- [Action item] Go through the listing below and gather every line with the word "opacity".

- [Raw data]
= = = =
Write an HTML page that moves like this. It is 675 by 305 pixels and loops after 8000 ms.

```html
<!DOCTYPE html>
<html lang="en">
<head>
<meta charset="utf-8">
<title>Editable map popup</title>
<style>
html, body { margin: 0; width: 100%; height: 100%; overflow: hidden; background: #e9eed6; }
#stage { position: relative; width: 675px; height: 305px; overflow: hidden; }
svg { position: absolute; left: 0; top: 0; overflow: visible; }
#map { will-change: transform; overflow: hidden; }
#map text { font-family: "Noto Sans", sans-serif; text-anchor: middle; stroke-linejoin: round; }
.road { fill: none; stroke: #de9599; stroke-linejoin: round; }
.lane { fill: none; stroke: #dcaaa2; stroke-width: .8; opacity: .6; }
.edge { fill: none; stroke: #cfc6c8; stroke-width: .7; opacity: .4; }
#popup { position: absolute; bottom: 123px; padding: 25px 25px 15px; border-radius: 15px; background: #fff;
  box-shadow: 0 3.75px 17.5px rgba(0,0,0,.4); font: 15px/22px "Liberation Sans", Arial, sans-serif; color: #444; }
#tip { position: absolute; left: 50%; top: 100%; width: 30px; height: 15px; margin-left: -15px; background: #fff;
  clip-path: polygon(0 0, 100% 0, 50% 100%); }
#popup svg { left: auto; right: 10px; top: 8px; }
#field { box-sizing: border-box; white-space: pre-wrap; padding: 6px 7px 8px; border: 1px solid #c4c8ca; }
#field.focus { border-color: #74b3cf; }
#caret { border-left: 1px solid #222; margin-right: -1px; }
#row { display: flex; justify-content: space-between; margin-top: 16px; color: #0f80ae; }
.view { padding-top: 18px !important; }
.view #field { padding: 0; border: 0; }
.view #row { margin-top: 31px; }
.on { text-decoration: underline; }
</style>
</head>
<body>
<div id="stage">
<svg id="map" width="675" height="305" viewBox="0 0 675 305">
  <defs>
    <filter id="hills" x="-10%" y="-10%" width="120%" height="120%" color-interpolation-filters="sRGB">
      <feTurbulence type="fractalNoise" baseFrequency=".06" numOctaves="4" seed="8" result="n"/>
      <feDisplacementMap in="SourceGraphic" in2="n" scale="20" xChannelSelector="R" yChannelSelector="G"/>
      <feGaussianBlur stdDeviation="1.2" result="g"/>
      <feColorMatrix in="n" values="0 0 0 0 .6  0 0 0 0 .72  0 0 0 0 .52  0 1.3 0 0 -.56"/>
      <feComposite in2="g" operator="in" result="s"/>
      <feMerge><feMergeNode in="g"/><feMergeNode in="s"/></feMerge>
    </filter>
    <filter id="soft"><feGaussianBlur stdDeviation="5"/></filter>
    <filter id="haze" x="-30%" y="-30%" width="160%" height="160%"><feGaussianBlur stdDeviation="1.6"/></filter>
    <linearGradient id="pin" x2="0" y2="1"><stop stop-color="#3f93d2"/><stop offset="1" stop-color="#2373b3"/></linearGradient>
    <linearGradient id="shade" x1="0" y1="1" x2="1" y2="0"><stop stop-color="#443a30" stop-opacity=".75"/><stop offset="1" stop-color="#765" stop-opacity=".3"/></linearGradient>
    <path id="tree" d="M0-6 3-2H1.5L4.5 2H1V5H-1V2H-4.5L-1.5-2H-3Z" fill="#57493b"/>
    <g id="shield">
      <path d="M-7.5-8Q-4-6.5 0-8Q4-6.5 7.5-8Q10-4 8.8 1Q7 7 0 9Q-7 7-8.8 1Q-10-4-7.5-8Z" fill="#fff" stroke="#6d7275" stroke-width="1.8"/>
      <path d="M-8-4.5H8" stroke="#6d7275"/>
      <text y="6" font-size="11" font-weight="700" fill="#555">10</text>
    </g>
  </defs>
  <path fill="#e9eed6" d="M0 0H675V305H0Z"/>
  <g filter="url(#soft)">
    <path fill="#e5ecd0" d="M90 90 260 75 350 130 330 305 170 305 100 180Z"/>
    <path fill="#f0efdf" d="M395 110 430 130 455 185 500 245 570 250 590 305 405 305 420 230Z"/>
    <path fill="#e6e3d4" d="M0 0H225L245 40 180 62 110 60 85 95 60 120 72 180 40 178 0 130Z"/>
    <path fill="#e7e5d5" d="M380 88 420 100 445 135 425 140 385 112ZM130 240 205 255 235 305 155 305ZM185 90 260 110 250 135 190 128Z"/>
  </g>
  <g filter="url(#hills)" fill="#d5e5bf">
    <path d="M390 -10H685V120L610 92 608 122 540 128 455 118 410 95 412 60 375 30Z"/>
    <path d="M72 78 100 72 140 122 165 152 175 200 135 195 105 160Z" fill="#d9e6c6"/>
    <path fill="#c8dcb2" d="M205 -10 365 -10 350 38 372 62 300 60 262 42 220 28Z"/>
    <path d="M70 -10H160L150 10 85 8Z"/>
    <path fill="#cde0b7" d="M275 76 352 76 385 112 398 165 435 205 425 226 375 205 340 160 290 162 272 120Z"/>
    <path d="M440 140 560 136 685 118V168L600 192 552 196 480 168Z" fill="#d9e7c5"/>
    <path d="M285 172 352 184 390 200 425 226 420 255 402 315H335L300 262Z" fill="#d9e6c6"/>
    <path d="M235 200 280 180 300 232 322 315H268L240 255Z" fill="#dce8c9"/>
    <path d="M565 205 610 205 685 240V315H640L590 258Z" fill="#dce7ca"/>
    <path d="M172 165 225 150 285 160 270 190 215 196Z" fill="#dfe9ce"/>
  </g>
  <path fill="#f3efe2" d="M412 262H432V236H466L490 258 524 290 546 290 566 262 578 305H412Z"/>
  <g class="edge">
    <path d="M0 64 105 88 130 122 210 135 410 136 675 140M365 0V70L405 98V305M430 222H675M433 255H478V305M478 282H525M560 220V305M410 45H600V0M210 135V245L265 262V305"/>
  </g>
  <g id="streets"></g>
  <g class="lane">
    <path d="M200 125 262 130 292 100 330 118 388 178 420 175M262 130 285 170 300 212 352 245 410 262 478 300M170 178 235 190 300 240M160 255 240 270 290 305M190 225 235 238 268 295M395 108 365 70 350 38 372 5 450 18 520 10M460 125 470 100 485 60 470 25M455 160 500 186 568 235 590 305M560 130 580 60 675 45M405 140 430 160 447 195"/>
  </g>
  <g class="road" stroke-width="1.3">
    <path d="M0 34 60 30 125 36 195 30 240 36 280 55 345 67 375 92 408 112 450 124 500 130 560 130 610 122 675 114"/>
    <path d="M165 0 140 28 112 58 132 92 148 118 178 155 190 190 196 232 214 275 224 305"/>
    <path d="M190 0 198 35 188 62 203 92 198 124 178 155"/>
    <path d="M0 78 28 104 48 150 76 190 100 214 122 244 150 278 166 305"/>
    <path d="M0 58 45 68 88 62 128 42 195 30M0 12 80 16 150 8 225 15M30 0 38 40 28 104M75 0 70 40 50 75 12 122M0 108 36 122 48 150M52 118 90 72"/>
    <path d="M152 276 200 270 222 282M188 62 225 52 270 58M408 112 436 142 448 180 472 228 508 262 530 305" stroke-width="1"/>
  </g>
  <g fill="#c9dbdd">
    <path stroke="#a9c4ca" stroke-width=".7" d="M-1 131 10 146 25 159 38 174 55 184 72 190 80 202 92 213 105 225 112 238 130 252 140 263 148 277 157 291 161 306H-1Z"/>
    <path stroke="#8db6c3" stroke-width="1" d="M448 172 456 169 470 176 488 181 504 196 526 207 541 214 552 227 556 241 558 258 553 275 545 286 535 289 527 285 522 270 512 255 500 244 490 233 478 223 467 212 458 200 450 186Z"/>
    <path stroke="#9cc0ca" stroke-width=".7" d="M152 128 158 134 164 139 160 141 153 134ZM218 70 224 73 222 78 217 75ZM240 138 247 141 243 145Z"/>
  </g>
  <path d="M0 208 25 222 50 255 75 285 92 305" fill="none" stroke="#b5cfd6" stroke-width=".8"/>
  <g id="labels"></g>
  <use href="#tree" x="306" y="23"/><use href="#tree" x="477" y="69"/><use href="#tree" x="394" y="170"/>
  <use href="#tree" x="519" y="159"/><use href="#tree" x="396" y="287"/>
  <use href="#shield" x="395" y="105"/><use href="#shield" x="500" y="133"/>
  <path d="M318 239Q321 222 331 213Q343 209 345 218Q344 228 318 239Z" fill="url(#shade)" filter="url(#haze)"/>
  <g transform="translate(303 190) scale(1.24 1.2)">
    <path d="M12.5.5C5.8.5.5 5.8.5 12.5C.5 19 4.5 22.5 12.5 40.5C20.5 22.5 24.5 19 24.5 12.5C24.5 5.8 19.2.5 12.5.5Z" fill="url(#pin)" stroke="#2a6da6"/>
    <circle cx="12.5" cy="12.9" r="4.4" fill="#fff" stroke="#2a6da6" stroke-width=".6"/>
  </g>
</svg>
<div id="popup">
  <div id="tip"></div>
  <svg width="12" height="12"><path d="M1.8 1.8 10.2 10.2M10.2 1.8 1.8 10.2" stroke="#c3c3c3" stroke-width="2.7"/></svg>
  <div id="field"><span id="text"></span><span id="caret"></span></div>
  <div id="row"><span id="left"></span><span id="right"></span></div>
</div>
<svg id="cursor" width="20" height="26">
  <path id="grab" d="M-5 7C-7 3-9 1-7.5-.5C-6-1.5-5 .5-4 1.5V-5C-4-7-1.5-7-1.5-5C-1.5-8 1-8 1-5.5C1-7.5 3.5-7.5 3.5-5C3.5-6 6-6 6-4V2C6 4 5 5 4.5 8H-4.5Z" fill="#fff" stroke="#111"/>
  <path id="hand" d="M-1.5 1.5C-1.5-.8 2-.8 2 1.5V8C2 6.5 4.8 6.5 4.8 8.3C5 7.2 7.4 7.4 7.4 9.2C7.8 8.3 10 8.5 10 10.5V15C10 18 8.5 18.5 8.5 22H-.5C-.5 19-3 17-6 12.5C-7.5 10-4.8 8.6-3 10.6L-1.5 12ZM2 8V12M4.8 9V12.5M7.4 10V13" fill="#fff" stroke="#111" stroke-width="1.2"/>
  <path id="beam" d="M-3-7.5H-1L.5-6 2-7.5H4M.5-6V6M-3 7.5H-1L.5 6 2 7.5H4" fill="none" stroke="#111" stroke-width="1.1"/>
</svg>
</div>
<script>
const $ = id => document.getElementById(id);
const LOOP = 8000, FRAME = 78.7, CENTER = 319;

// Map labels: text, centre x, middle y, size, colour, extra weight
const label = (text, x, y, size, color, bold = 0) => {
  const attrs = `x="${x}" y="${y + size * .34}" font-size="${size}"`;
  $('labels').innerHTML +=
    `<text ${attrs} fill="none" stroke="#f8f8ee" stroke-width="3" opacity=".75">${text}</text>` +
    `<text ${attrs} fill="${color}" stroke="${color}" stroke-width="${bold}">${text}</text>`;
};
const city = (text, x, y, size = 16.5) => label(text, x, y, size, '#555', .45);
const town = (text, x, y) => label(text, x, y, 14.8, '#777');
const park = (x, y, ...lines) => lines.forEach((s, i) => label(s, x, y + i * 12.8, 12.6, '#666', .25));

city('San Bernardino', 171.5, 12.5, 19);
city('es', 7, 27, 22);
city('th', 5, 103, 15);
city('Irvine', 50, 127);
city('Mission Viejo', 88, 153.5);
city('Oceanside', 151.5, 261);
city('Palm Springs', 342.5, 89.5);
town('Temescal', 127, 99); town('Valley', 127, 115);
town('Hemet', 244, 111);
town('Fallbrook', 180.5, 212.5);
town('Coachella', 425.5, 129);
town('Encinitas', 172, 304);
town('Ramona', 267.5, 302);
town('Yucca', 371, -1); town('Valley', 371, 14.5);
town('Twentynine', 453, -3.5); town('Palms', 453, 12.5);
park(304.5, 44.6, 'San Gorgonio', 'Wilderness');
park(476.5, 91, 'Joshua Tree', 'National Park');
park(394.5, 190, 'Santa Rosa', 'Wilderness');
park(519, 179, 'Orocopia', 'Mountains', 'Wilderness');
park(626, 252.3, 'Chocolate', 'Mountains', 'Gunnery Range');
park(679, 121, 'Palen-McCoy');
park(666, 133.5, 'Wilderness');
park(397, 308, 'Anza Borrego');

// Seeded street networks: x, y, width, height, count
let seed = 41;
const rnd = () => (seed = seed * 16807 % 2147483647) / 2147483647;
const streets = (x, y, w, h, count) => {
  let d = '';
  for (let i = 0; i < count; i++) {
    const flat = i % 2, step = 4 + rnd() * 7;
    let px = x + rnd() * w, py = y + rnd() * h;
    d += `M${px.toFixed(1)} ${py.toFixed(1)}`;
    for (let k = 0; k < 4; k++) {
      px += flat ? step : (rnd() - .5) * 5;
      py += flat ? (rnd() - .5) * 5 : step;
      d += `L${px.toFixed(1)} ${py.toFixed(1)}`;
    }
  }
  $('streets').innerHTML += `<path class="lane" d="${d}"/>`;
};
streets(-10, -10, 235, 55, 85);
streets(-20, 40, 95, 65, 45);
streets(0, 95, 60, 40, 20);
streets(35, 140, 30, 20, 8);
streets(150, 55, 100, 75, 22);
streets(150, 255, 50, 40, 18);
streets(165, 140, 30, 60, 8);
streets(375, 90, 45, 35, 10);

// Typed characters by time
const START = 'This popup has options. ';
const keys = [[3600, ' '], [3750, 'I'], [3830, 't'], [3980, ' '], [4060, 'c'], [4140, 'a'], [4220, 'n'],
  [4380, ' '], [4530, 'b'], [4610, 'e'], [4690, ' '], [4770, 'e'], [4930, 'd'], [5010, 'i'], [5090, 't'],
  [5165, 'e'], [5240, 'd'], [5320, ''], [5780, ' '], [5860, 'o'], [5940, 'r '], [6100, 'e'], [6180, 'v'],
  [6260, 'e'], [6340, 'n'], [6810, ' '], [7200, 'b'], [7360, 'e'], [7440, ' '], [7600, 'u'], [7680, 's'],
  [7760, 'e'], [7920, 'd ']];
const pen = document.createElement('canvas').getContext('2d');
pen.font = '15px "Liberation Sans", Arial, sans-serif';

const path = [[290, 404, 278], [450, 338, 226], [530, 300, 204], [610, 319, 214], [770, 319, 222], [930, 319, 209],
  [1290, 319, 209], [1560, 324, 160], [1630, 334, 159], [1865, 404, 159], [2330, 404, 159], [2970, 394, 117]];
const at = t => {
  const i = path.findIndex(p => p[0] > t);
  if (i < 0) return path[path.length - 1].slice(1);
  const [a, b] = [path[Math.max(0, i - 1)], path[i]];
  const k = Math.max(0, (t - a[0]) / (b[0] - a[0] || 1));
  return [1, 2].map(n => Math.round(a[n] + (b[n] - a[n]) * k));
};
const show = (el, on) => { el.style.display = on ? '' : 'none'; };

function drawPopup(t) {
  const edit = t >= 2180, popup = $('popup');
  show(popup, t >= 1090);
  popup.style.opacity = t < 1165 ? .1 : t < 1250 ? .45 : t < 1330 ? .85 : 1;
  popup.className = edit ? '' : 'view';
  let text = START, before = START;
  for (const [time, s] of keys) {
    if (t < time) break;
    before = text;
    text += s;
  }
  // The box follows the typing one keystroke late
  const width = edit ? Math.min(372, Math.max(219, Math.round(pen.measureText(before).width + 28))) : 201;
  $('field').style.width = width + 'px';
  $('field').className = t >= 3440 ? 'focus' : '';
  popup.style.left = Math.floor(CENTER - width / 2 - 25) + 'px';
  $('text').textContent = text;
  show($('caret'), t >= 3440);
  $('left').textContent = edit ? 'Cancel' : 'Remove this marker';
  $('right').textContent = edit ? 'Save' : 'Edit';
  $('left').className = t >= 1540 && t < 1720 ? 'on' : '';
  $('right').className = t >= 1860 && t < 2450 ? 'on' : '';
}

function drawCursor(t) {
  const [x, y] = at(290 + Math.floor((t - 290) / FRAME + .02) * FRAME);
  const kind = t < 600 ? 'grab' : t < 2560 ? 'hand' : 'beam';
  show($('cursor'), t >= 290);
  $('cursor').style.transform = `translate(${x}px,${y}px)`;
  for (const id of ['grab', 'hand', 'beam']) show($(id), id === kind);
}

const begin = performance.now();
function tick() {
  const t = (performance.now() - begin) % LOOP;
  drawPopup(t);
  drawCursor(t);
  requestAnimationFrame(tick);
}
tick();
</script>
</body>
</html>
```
= = = =
- [Written solution]
.lane { fill: none; stroke: #dcaaa2; stroke-width: .8; opacity: .6; }
.edge { fill: none; stroke: #cfc6c8; stroke-width: .7; opacity: .4; }
    <linearGradient id="shade" x1="0" y1="1" x2="1" y2="0"><stop stop-color="#443a30" stop-opacity=".75"/><stop offset="1" stop-color="#765" stop-opacity=".3"/></linearGradient>
    `<text ${attrs} fill="none" stroke="#f8f8ee" stroke-width="3" opacity=".75">${text}</text>` +
  popup.style.opacity = t < 1165 ? .1 : t < 1250 ? .45 : t < 1330 ? .85 : 1;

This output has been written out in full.